automaticity

(redirected from altered automaticity)

automaticity

 [aw″to-mah-tis´ĭ-te]
the ability of a cell to depolarize itself, reach threshold potential, and produce a propagated action potential; cells with this capability are called automatic cells.
abnormal automaticity a type of altered automaticity occurring in cells that do not normally possess that property, as in myocardial cells with severely depressed function that have lost their fast sodium channels.
altered automaticity ectopic automatic firing of myocardial cells; there are two types, enhanced normal automaticity and abnormal automaticity.
enhanced normal automaticity a type of altered automaticity seen in pacemaker cells, caused by a steepening of phase 4 such as occurs in the presence of excess catecholamines, which causes premature beats to occur.
Miller-Keane Encyclopedia and Dictionary of Medicine, Nursing, and Allied Health, Seventh Edition. © 2003 by Saunders, an imprint of Elsevier, Inc. All rights reserved.

automaticity

Cardiac pacing The inherent property of individual myocardial cells to depolarize spontaneously Neurology Automatism, see there.
McGraw-Hill Concise Dictionary of Modern Medicine. © 2002 by The McGraw-Hill Companies, Inc.

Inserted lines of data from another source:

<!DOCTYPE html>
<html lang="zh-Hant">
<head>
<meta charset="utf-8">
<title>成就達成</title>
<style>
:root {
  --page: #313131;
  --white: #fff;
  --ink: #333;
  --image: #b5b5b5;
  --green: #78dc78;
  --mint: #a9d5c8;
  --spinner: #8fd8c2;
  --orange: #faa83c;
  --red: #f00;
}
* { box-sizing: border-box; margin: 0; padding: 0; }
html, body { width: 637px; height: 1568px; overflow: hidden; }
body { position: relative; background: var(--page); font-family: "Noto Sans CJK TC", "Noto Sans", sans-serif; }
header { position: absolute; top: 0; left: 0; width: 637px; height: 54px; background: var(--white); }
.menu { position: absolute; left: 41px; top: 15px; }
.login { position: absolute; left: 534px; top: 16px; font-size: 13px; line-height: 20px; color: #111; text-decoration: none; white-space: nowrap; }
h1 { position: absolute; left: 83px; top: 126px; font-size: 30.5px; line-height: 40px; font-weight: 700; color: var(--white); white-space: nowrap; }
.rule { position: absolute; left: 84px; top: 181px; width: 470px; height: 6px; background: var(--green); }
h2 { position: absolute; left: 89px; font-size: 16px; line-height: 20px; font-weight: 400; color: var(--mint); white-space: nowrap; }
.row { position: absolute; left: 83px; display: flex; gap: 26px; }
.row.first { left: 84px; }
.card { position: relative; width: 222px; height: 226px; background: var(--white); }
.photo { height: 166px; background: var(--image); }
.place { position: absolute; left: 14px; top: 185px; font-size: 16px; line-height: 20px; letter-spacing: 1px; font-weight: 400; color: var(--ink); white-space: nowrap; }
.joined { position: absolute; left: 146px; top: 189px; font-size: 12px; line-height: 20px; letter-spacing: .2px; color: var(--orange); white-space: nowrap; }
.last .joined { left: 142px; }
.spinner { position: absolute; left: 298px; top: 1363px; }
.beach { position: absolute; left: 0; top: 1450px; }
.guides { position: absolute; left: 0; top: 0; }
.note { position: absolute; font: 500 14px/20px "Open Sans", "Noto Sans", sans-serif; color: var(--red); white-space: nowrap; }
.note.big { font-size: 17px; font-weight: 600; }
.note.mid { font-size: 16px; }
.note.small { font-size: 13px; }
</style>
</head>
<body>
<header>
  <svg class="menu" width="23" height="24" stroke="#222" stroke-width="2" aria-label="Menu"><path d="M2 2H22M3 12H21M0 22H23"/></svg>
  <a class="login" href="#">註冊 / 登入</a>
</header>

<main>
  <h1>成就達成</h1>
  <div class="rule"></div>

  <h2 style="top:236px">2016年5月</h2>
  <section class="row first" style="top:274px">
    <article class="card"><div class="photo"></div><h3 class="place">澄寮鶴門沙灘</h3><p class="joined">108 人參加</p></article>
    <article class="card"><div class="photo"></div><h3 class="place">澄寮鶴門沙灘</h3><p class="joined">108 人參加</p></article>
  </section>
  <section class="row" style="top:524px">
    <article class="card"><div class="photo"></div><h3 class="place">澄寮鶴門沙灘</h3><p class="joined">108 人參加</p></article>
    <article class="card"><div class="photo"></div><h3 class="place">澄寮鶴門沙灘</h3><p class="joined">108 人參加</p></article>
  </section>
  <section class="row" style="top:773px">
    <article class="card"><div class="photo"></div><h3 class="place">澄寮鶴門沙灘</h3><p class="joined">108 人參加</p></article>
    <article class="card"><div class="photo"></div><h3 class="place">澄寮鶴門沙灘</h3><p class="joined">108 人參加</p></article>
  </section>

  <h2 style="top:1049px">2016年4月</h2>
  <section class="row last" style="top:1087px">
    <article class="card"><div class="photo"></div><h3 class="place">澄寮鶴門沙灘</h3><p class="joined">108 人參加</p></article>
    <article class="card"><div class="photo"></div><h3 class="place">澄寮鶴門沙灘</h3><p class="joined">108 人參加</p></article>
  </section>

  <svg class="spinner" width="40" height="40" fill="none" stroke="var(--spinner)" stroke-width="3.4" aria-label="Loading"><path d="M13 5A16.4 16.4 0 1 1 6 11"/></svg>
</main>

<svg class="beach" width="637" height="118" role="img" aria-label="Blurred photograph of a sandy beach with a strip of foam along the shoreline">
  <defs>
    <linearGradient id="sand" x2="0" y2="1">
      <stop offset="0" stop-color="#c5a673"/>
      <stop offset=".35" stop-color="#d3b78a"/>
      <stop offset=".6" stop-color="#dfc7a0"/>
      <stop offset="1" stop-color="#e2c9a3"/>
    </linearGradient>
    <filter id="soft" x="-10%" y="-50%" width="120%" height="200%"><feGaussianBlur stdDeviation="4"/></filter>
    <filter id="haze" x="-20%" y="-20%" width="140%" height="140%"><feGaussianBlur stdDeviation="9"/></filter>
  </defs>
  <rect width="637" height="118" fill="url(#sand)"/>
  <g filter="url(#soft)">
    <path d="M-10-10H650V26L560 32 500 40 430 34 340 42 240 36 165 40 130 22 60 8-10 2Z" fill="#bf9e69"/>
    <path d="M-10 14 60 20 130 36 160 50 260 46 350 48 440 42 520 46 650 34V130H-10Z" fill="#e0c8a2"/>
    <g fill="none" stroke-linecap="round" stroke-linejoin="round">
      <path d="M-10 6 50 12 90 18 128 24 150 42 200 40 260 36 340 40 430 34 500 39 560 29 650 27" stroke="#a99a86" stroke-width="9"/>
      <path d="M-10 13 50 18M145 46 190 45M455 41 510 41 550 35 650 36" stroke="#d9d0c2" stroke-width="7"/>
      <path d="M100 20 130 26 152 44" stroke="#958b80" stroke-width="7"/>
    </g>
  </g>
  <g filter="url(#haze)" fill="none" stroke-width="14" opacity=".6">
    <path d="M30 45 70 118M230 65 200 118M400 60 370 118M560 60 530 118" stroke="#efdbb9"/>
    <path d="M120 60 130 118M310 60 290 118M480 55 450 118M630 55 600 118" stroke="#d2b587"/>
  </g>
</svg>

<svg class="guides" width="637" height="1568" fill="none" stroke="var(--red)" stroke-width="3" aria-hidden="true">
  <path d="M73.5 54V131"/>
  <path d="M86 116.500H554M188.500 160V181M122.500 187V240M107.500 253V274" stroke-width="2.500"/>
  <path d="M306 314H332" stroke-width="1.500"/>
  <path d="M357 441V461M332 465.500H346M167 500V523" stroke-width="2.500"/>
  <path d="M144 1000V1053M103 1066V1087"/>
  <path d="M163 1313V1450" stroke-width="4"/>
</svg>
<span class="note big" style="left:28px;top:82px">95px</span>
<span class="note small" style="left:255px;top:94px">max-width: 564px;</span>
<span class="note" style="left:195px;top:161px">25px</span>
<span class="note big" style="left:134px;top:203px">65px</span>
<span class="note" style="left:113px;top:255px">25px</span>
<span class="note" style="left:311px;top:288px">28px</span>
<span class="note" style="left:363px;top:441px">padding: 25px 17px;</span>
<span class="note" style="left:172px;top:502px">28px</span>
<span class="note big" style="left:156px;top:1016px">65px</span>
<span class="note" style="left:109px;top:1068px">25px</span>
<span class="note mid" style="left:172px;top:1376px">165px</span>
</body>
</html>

au·to·ma·ti·ci·ty

(awtō-mă-tisi-tē)
A property of myocardial cells by which they intrinsically depolarize and initiate an action potential.
Medical Dictionary for the Health Professions and Nursing © Farlex 2012

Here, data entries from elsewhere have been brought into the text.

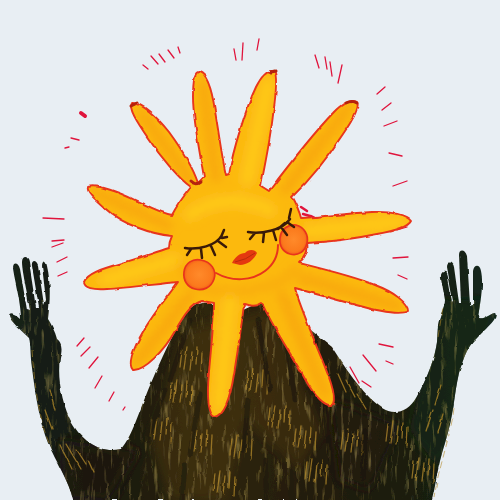
<!DOCTYPE html>
<html lang="en">
<head>
<meta charset="utf-8">
<title>Sun with a mountain body</title>
<style>
:root{--sky:#e8eef3;--sun:#fcb90d;--sun-deep:#f59a06;--sun-light:#ffcf22;--outline:#e8341c;--spark:#e0143c;--earth:#1f1a0a;--earth-light:#4a3a10;--moss:#15251a;--gold:#b48a2c;--ink:#3a1a08;--cheek:#fb7a1c;--lip:#e4380f}
html,body{margin:0;width:500px;height:500px;overflow:hidden;background:var(--sky)}
svg{display:block}
.sparks{fill:none;stroke:var(--spark);stroke-width:1.3;stroke-linecap:round}
.lashes{fill:none;stroke:var(--ink);stroke-width:2.5;stroke-linecap:round;stroke-linejoin:round}
.sun-outline{fill:none;stroke:var(--outline);stroke-width:1.9;stroke-linejoin:round}
.wash{fill:none;stroke-linecap:round}
.scratches{fill:none;stroke:var(--gold);stroke-linecap:round}
</style>
</head>
<body>
<svg width="500" height="500" viewBox="0 0 500 500" role="img" aria-label="Smiling sun with closed eyes on a dark mountain body raising two hands">
<defs>
<path id="sun-shape" d="M229 174C233 150 246 108 256 87C262 75 268 70 274 71C278 75 276 94 273 115C270 142 264 168 261 186L269 191C288 166 314 133 333 113C342 103 352 99 357 102C360 107 352 121 343 134C330 154 311 179 292 197C296 204 299 210 301 218C324 217 348 213 372 212C391 211 407 215 411 221C408 227 394 231 377 234C353 239 329 242 307 243C309 250 305 258 299 263C323 269 352 276 375 285C394 292 408 303 408 311C401 315 378 311 356 305C334 299 312 293 295 288C298 301 309 326 318 350C328 374 337 395 333 404C327 409 314 396 305 379C290 352 271 324 262 303C257 307 249 306 244 304C242 322 238 349 234 374C230 400 224 416 215 417C207 414 207 394 209 372C211 348 214 322 214 303L202 301C191 304 184 315 175 331C164 351 144 371 133 370C127 364 134 347 144 330C155 311 169 295 178 282C156 284 127 288 107 289C93 290 84 288 84 282C87 274 101 269 119 264C137 259 153 253 169 248C169 243 170 240 172 236C151 234 122 224 107 210C96 200 86 192 88 187C97 184 118 192 135 200C148 206 160 213 172 215C176 207 183 197 191 187C178 178 160 156 148 138C137 122 128 108 132 103C141 102 157 117 169 132C180 147 193 168 198 183L204 177C200 154 193 120 193 97C193 80 195 71 199 72C207 74 212 90 215 111C219 134 222 158 226 175Z"/>
<path id="body-shape" d="M73 500C70 483 55 460 48 443C40 424 35 393 32 368C30 354 31 345 29 338C22 331 11 322 9 316C9 311 15 313 21 319C21 302 14 278 13 268C13 262 18 262 20 269L27 310L30 311C28 295 22 272 22 262C22 256 28 255 29 262L36 308L39 308L32 266C31 260 36 259 38 265L44 305L46 300L42 266C42 260 46 260 47 266C51 283 50 302 48 319C51 324 55 331 57 339C63 343 62 352 60 359C57 377 62 405 72 423C82 441 101 454 121 449C132 437 139 411 151 383C162 358 171 337 182 320C190 306 201 300 211 304L232 315L254 305C266 299 281 305 292 315L332 347C344 366 361 393 382 408C394 416 408 412 416 398C428 377 435 357 437 342L438 325C440 314 445 307 445 300L441 278C440 270 447 270 448 277L452 302L453 301L447 267C447 261 453 261 454 267L459 303L461 303L459 255C459 249 465 249 467 256L470 305L473 304L473 271C474 264 480 264 481 271C484 285 480 303 478 318C485 320 491 313 495 313C499 318 486 328 476 339C467 347 464 357 459 373C454 394 454 415 445 443C437 468 436 485 432 500Z"/>
<clipPath id="sun-clip"><use href="#sun-shape"/></clipPath>
<clipPath id="body-clip"><use href="#body-shape"/></clipPath>
<linearGradient id="earth-wash" x1="0" y1="0" x2="1" y2="0">
<stop offset="0" stop-color="#14211a"/><stop offset=".2" stop-color="#18180d"/><stop offset=".42" stop-color="#2f260b"/><stop offset=".65" stop-color="#211a09"/><stop offset=".88" stop-color="#182012"/><stop offset="1" stop-color="#12291f"/>
</linearGradient>
<radialGradient id="cheek-wash"><stop offset="0" stop-color="#ff8a2a"/><stop offset=".8" stop-color="#fb7a1c"/><stop offset="1" stop-color="#f5601a"/></radialGradient>
<filter id="soft" x="-20%" y="-20%" width="140%" height="140%"><feGaussianBlur stdDeviation="5"/></filter>
<filter id="hand-drawn" x="-5%" y="-5%" width="110%" height="110%"><feTurbulence type="fractalNoise" baseFrequency=".09" numOctaves="2" seed="4"/><feDisplacementMap in="SourceGraphic" scale="3" xChannelSelector="R" yChannelSelector="G"/></filter>
<filter id="dry-brush" x="0" y="0" width="100%" height="100%"><feTurbulence type="fractalNoise" baseFrequency=".22 .035" numOctaves="3" seed="9"/><feColorMatrix values="0 0 0 0 .55 0 0 0 0 .42 0 0 0 0 .12 4 0 0 0 -2.25"/></filter>
<g id="scratch-patch"><path d="M0 0l-2 17M5 -3l-3 22M10 2l-2 18M15 -2l-1 16M20 3l-1 19"/></g>
</defs>

<rect id="sky" width="500" height="500" fill="var(--sky)"/>

<g id="sparkles" class="sparks">
<path d="M143 65l5 4M151 56l7 8M159 54l6 8M168 50l6 8M178 47l2 6M234 49l2 11M243 43l-1 17M259 39l-2 11M315 55l4 13M325 57l2 12M330 62l2 14M342 65l-4 18M385 87l-8 7M391 103l-9 7M397 121l-13 5M389 153l13 3M393 186l14-5M397 230l10-3M393 258l15-1M398 275l9 4M43 218l21 1M52 241l12-1M52 247l11-4M57 262l10-5M58 276l9-4M77 346l7-8M81 356l9-9M89 368l9-11M95 388l7-12M109 401l5-9M123 410l2-3M350 367l9 16M363 355l13 16M379 344l14 3M386 361l7 3M362 381l9 6M65 148l4-1M71 138l8 2"/>
<path d="M81 113l4 3" stroke-width="4"/>
<path d="M301 207l6 4M303 214l7 2M311 216l4 2" stroke-width="2.5"/>
</g>

<g id="mountain" filter="url(#hand-drawn)">
<use href="#body-shape" fill="url(#earth-wash)"/>
<g clip-path="url(#body-clip)">
<g filter="url(#soft)">
<path d="M185 330L150 440L170 500L225 500L245 420L300 470L322 430L270 310Z" fill="var(--earth-light)" opacity=".5"/>
<path d="M60 440L140 450L110 500L60 500ZM330 400L400 425L370 490L340 480Z" fill="var(--earth)" opacity=".8"/>
<path d="M440 300L500 300L440 470L410 430Z" fill="var(--moss)" opacity=".6"/>
</g>
<rect y="300" width="500" height="200" filter="url(#dry-brush)" opacity=".42"/>
<g class="scratches" stroke-width="1.3" opacity=".75">
<use href="#scratch-patch" x="182" y="350"/>
<use href="#scratch-patch" x="172" y="383"/>
<use href="#scratch-patch" x="152" y="420"/>
<use href="#scratch-patch" x="192" y="432"/>
<use href="#scratch-patch" x="232" y="438"/>
<use href="#scratch-patch" x="248" y="372"/>
<use href="#scratch-patch" x="270" y="408"/>
<use href="#scratch-patch" x="296" y="429"/>
<use href="#scratch-patch" x="307" y="462"/>
<use href="#scratch-patch" x="343" y="432"/>
<use href="#scratch-patch" x="388" y="424"/>
<use href="#scratch-patch" x="414" y="461"/>
<use href="#scratch-patch" x="215" y="474"/>
<path d="M60 445l12 24M66 444l15 25M77 450l9 14M88 460l6 13M338 374l8 18M346 380l9 17M357 394l9 15M50 390l5 20M45 410l7 19M441 385l-6 20M433 410l-7 21M443 415l-5 18"/>
</g>
<g fill="none" stroke="var(--earth)" stroke-width="5" stroke-linecap="round" opacity=".65">
<path d="M190 320l-20 60M165 390l-18 50M200 395l-10 60M258 320l12 70M285 330l10 70M248 400l-4 50M325 410l7 60M185 465l-3 35M265 460l2 40M290 470l2 30M365 430l-2 55"/>
</g>
</g>
<path d="M49 443C40 422 35 392 32 350M454 408C451 435 440 462 434 498M438 337L443 307" fill="none" stroke="var(--gold)" stroke-width="1" stroke-dasharray="7 4" opacity=".6"/>
</g>

<g id="sun" filter="url(#hand-drawn)">
<use href="#sun-shape" fill="var(--sun)"/>
<g clip-path="url(#sun-clip)" class="wash" filter="url(#soft)">
<path d="M203 84L216 178M142 114L190 180M348 108L285 190M95 192L168 226M137 362L190 295M325 394L282 295M398 306L302 278" stroke="var(--sun-deep)" stroke-width="9" opacity=".6"/>
<path d="M268 84L247 180M105 280L175 260M219 405L230 300M400 222L308 231M190 215Q225 190 270 210" stroke="var(--sun-light)" stroke-width="11" opacity=".8"/>
<path d="M180 265Q200 300 250 290Q285 285 296 268" stroke="var(--sun-deep)" stroke-width="8" opacity=".4"/>
</g>
<use href="#sun-shape" class="sun-outline"/>
<path d="M191 181q5 5 10 1M346 103q6-3 11 0M131 106l6-3M270 72l5-1" fill="none" stroke="#b5210f" stroke-width="3" stroke-linecap="round"/>
</g>

<g id="face">
<g fill="url(#cheek-wash)" stroke="var(--outline)" stroke-width="1.7">
<path d="M184 272C185 263 193 258 201 260C211 262 217 270 214 279C211 288 203 291 195 289C187 287 183 280 184 272Z"/>
<path d="M280 238C281 229 288 224 296 225C304 227 309 235 307 243C305 252 298 256 290 254C283 252 279 246 280 238Z"/>
</g>
<path d="M216 273C232 282 252 281 265 271C273 265 278 256 278 245" fill="none" stroke="var(--outline)" stroke-width="2" stroke-linecap="round"/>
<path d="M232 263C235 257 240 253 245 253C248 249 255 249 257 253C254 260 247 265 240 265Z" fill="var(--lip)"/>
<path d="M235 262Q246 260 255 253" fill="none" stroke="#b92a0b" stroke-width="1"/>
<g class="lashes">
<path d="M185 248C198 250 216 246 222 235M191 249l-4 6M201 249l1 9M211 246l4 9M218 241l8 6M221 237l3-7M222 238l5-1"/>
<path d="M248 232C260 234 282 231 290 219M255 233l-5 6M264 233l-1 9M273 230l3 10M281 227l6 8M287 222l7 5M289 218l2-9M278 229l7-6"/>
</g>
</g>
</svg>
</body>
</html>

Patient discussion about automaticity

Q. My friend told me that following a vegetarian diet will help to lose weight automatically? Is that so? My friend told me that following a vegetarian diet will help to lose weight automatically? Is that so?

A. No necessarily. Your body will be in shock for a bit from the switch over. I think eating natural and unprocessed foods cause the major decline in weight since its all natural.

More discussions about automaticity
This content is provided by iMedix and is subject to iMedix Terms. The Questions and Answers are not endorsed or recommended and are made available by patients, not doctors.